# Data excerpts
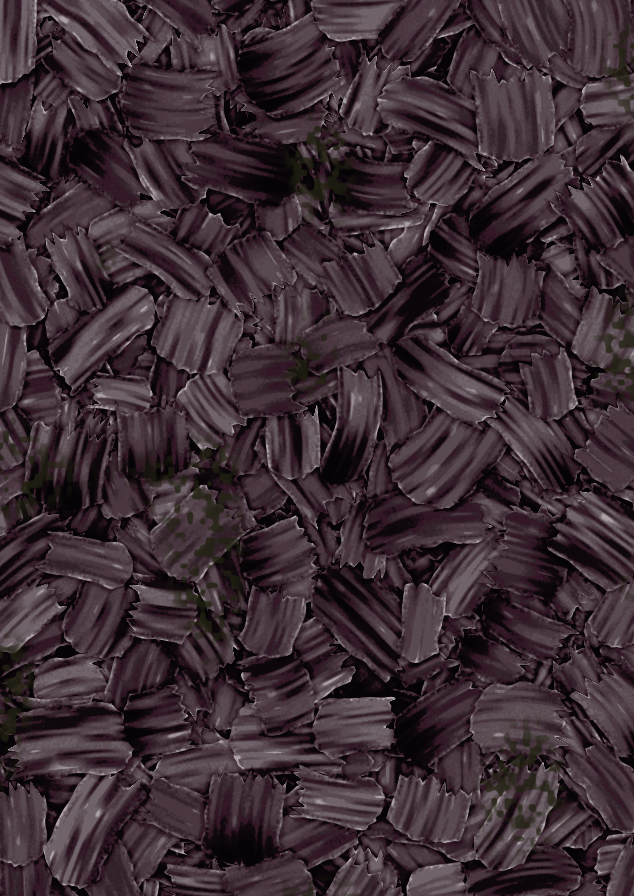
This texture is drawn by a Shadertoy shader. Its source:

```glsl
// Thick plum-grey paint laid down in short, overlapping bristle strokes.
// Jittered grids of curved strokes are stacked in layers as one scalar tone
// (ridges, grooves, rims, shadows), which a colour ramp then turns into paint.

const int LAYERS = 5;
const float CELL = 0.14;      // grid spacing, in canvas widths
const float PI = 3.14159;

vec3 hash3(vec2 p) {
    vec3 q = fract(p.xyx * vec3(0.1031, 0.1030, 0.0973));
    q += dot(q, q.yxz + 33.33);
    return fract((q.xxy + q.yzz) * q.zyx);
}

float noise(vec2 p) {
    vec2 i = floor(p), f = fract(p);
    f = f * f * (3.0 - 2.0 * f);
    float low = mix(hash3(i).x, hash3(i + vec2(1, 0)).x, f.x);
    float high = mix(hash3(i + vec2(0, 1)).x, hash3(i + vec2(1, 1)).x, f.x);
    return mix(low, high, f.y);
}

float ramp(float from, float to, float t) {
    return clamp((t - from) / (to - from), 0.0, 1.0);
}

// Tone 0..1 to paint colour, from groove black to wet highlight
vec3 paintColor(float t) {
    vec3 c = mix(vec3(0.02, 0.01, 0.02), vec3(0.06, 0.03, 0.05), ramp(-0.2, 0.09, t));
    c = mix(c, vec3(0.20, 0.09, 0.15), ramp(0.11, 0.22, t));
    c = mix(c, vec3(0.20, 0.14, 0.17), ramp(0.26, 0.36, t));
    c = mix(c, vec3(0.29, 0.21, 0.25), ramp(0.38, 0.50, t));
    c = mix(c, vec3(0.35, 0.29, 0.32), ramp(0.58, 0.72, t));
    c = mix(c, vec3(0.44, 0.39, 0.42), ramp(0.80, 0.94, t));
    return mix(c, vec3(0.68, 0.64, 0.65), ramp(1.05, 1.40, t));
}

// Distance inside a stroke: rounded front, ragged back, wavering sides
float strokeDepth(vec2 q, vec2 size, float seed) {
    float across = q.y / size.y;
    float ragged = noise(vec2(q.y * 150.0, seed));
    float side = size.y - abs(q.y) - 0.008 * noise(vec2(q.x * 45.0, seed + 7.0));
    float front = size.x * (1.0 - 0.35 * across * across) - 0.007 * ragged - q.x;
    float back = size.x + q.x - 0.03 * ragged;
    return min(side, min(front, back));
}

// Bristle relief and lighting of one stroke; x runs along it, y across
float strokeTone(vec2 q, vec2 size, float depth, float seed, vec3 rnd) {
    q.y += 0.005 * noise(vec2(q.x * 14.0, seed + 3.0));
    float coarse = noise(vec2(q.x * 8.0 + seed, q.y * 75.0 + seed));
    float fine = noise(vec2(q.x * 20.0 - seed, q.y * 165.0 + seed));
    float ridge = smoothstep(0.20, 0.74, mix(coarse, fine, 0.52));

    float groove = mix(-0.05, 0.36, rnd.x);
    float crest = mix(0.56, 1.02, rnd.y);
    float tone = mix(groove, crest, ridge);

    // Paint piles up and darkens towards the front of some strokes
    float load = smoothstep(0.60, 0.85, rnd.z);
    tone -= 0.62 * load * smoothstep(-0.3, 0.95, q.x / size.x);

    // Wet glints along crests
    float glint = noise(vec2(q.x * 32.0 + seed, q.y * 130.0 - seed));
    tone += 0.45 * smoothstep(0.80, 0.95, glint) * ridge;

    // Gritty border and broken light rim
    float border = 1.0 - smoothstep(0.0, 0.014, depth);
    tone += 0.6 * border * (noise(q * 260.0 + seed) - 0.5);
    float rim = 1.0 - smoothstep(0.001, 0.006, depth);
    return tone + 0.5 * rim * smoothstep(0.35, 0.75, noise(q * 70.0 + seed));
}

// Lays one grid of strokes over the tone below
float paintLayer(float tone, vec2 p, float layer, float pixel) {
    vec2 grid = p / CELL + layer * vec2(0.37, 0.61);
    for (int y = -1; y <= 1; y++)
    for (int x = -1; x <= 1; x++) {
        vec2 cell = floor(grid) + vec2(x, y);
        vec2 id = cell + layer * vec2(17.0, 31.0) + 50.0;
        vec3 place = hash3(id);
        vec3 shape = hash3(id + 211.3);
        vec3 look = hash3(id + 457.7);

        vec2 q = (grid - cell - 0.2 - 0.6 * place.xy) * CELL;
        float angle = 2.0 * PI * (0.6 * noise(id * 0.4) + 0.6 * place.z);
        float c = cos(angle), s = sin(angle);
        q = mat2(c, -s, s, c) * q;
        q.y += (shape.z - 0.5) * 4.0 * q.x * q.x;

        vec2 size = mix(vec2(0.055, 0.035), vec2(0.105, 0.070), shape.xy);
        float seed = 90.0 * fract(place.x + shape.y + look.z);
        float depth = strokeDepth(q, size, seed);
        if (depth < -0.012) continue;

        tone -= 0.32 * smoothstep(-0.012, 0.0, depth);
        float cover = smoothstep(-pixel, pixel, depth);
        tone = mix(tone, strokeTone(q, size, depth, seed, look), cover);
    }
    return tone;
}

void mainImage(out vec4 fragColor, in vec2 fragCoord) {
    vec2 p = fragCoord / iResolution.x;
    float pixel = 0.7 / iResolution.x;

    float tone = 0.15 + 0.6 * noise(p * 200.0);
    for (int i = 0; i < LAYERS; i++) tone = paintLayer(tone, p, float(i), pixel);
    tone += 0.10 * (noise(p * 330.0) - 0.5);
    vec3 color = paintColor(tone);

    // Rare olive crumbs caught in the paint
    float crumbs = smoothstep(0.78, 0.92, noise(p * 6.0 + 40.0));
    crumbs *= smoothstep(0.45, 0.70, noise(p * 100.0));
    color = mix(color, vec3(0.13, 0.13, 0.07), 0.8 * crumbs);
    fragColor = vec4(color, 1.0);
}
```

# What this task involves
Everything in the listing above must be restated word for word, except the images.

# Answer to this task
This texture is drawn by a Shadertoy shader. Its source:

```glsl
// Thick plum-grey paint laid down in short, overlapping bristle strokes.
// Jittered grids of curved strokes are stacked in layers as one scalar tone
// (ridges, grooves, rims, shadows), which a colour ramp then turns into paint.

const int LAYERS = 5;
const float CELL = 0.14;      // grid spacing, in canvas widths
const float PI = 3.14159;

vec3 hash3(vec2 p) {
    vec3 q = fract(p.xyx * vec3(0.1031, 0.1030, 0.0973));
    q += dot(q, q.yxz + 33.33);
    return fract((q.xxy + q.yzz) * q.zyx);
}

float noise(vec2 p) {
    vec2 i = floor(p), f = fract(p);
    f = f * f * (3.0 - 2.0 * f);
    float low = mix(hash3(i).x, hash3(i + vec2(1, 0)).x, f.x);
    float high = mix(hash3(i + vec2(0, 1)).x, hash3(i + vec2(1, 1)).x, f.x);
    return mix(low, high, f.y);
}

float ramp(float from, float to, float t) {
    return clamp((t - from) / (to - from), 0.0, 1.0);
}

// Tone 0..1 to paint colour, from groove black to wet highlight
vec3 paintColor(float t) {
    vec3 c = mix(vec3(0.02, 0.01, 0.02), vec3(0.06, 0.03, 0.05), ramp(-0.2, 0.09, t));
    c = mix(c, vec3(0.20, 0.09, 0.15), ramp(0.11, 0.22, t));
    c = mix(c, vec3(0.20, 0.14, 0.17), ramp(0.26, 0.36, t));
    c = mix(c, vec3(0.29, 0.21, 0.25), ramp(0.38, 0.50, t));
    c = mix(c, vec3(0.35, 0.29, 0.32), ramp(0.58, 0.72, t));
    c = mix(c, vec3(0.44, 0.39, 0.42), ramp(0.80, 0.94, t));
    return mix(c, vec3(0.68, 0.64, 0.65), ramp(1.05, 1.40, t));
}

// Distance inside a stroke: rounded front, ragged back, wavering sides
float strokeDepth(vec2 q, vec2 size, float seed) {
    float across = q.y / size.y;
    float ragged = noise(vec2(q.y * 150.0, seed));
    float side = size.y - abs(q.y) - 0.008 * noise(vec2(q.x * 45.0, seed + 7.0));
    float front = size.x * (1.0 - 0.35 * across * across) - 0.007 * ragged - q.x;
    float back = size.x + q.x - 0.03 * ragged;
    return min(side, min(front, back));
}

// Bristle relief and lighting of one stroke; x runs along it, y across
float strokeTone(vec2 q, vec2 size, float depth, float seed, vec3 rnd) {
    q.y += 0.005 * noise(vec2(q.x * 14.0, seed + 3.0));
    float coarse = noise(vec2(q.x * 8.0 + seed, q.y * 75.0 + seed));
    float fine = noise(vec2(q.x * 20.0 - seed, q.y * 165.0 + seed));
    float ridge = smoothstep(0.20, 0.74, mix(coarse, fine, 0.52));

    float groove = mix(-0.05, 0.36, rnd.x);
    float crest = mix(0.56, 1.02, rnd.y);
    float tone = mix(groove, crest, ridge);

    // Paint piles up and darkens towards the front of some strokes
    float load = smoothstep(0.60, 0.85, rnd.z);
    tone -= 0.62 * load * smoothstep(-0.3, 0.95, q.x / size.x);

    // Wet glints along crests
    float glint = noise(vec2(q.x * 32.0 + seed, q.y * 130.0 - seed));
    tone += 0.45 * smoothstep(0.80, 0.95, glint) * ridge;

    // Gritty border and broken light rim
    float border = 1.0 - smoothstep(0.0, 0.014, depth);
    tone += 0.6 * border * (noise(q * 260.0 + seed) - 0.5);
    float rim = 1.0 - smoothstep(0.001, 0.006, depth);
    return tone + 0.5 * rim * smoothstep(0.35, 0.75, noise(q * 70.0 + seed));
}

// Lays one grid of strokes over the tone below
float paintLayer(float tone, vec2 p, float layer, float pixel) {
    vec2 grid = p / CELL + layer * vec2(0.37, 0.61);
    for (int y = -1; y <= 1; y++)
    for (int x = -1; x <= 1; x++) {
        vec2 cell = floor(grid) + vec2(x, y);
        vec2 id = cell + layer * vec2(17.0, 31.0) + 50.0;
        vec3 place = hash3(id);
        vec3 shape = hash3(id + 211.3);
        vec3 look = hash3(id + 457.7);

        vec2 q = (grid - cell - 0.2 - 0.6 * place.xy) * CELL;
        float angle = 2.0 * PI * (0.6 * noise(id * 0.4) + 0.6 * place.z);
        float c = cos(angle), s = sin(angle);
        q = mat2(c, -s, s, c) * q;
        q.y += (shape.z - 0.5) * 4.0 * q.x * q.x;

        vec2 size = mix(vec2(0.055, 0.035), vec2(0.105, 0.070), shape.xy);
        float seed = 90.0 * fract(place.x + shape.y + look.z);
        float depth = strokeDepth(q, size, seed);
        if (depth < -0.012) continue;

        tone -= 0.32 * smoothstep(-0.012, 0.0, depth);
        float cover = smoothstep(-pixel, pixel, depth);
        tone = mix(tone, strokeTone(q, size, depth, seed, look), cover);
    }
    return tone;
}

void mainImage(out vec4 fragColor, in vec2 fragCoord) {
    vec2 p = fragCoord / iResolution.x;
    float pixel = 0.7 / iResolution.x;

    float tone = 0.15 + 0.6 * noise(p * 200.0);
    for (int i = 0; i < LAYERS; i++) tone = paintLayer(tone, p, float(i), pixel);
    tone += 0.10 * (noise(p * 330.0) - 0.5);
    vec3 color = paintColor(tone);

    // Rare olive crumbs caught in the paint
    float crumbs = smoothstep(0.78, 0.92, noise(p * 6.0 + 40.0));
    crumbs *= smoothstep(0.45, 0.70, noise(p * 100.0));
    color = mix(color, vec3(0.13, 0.13, 0.07), 0.8 * crumbs);
    fragColor = vec4(color, 1.0);
}
```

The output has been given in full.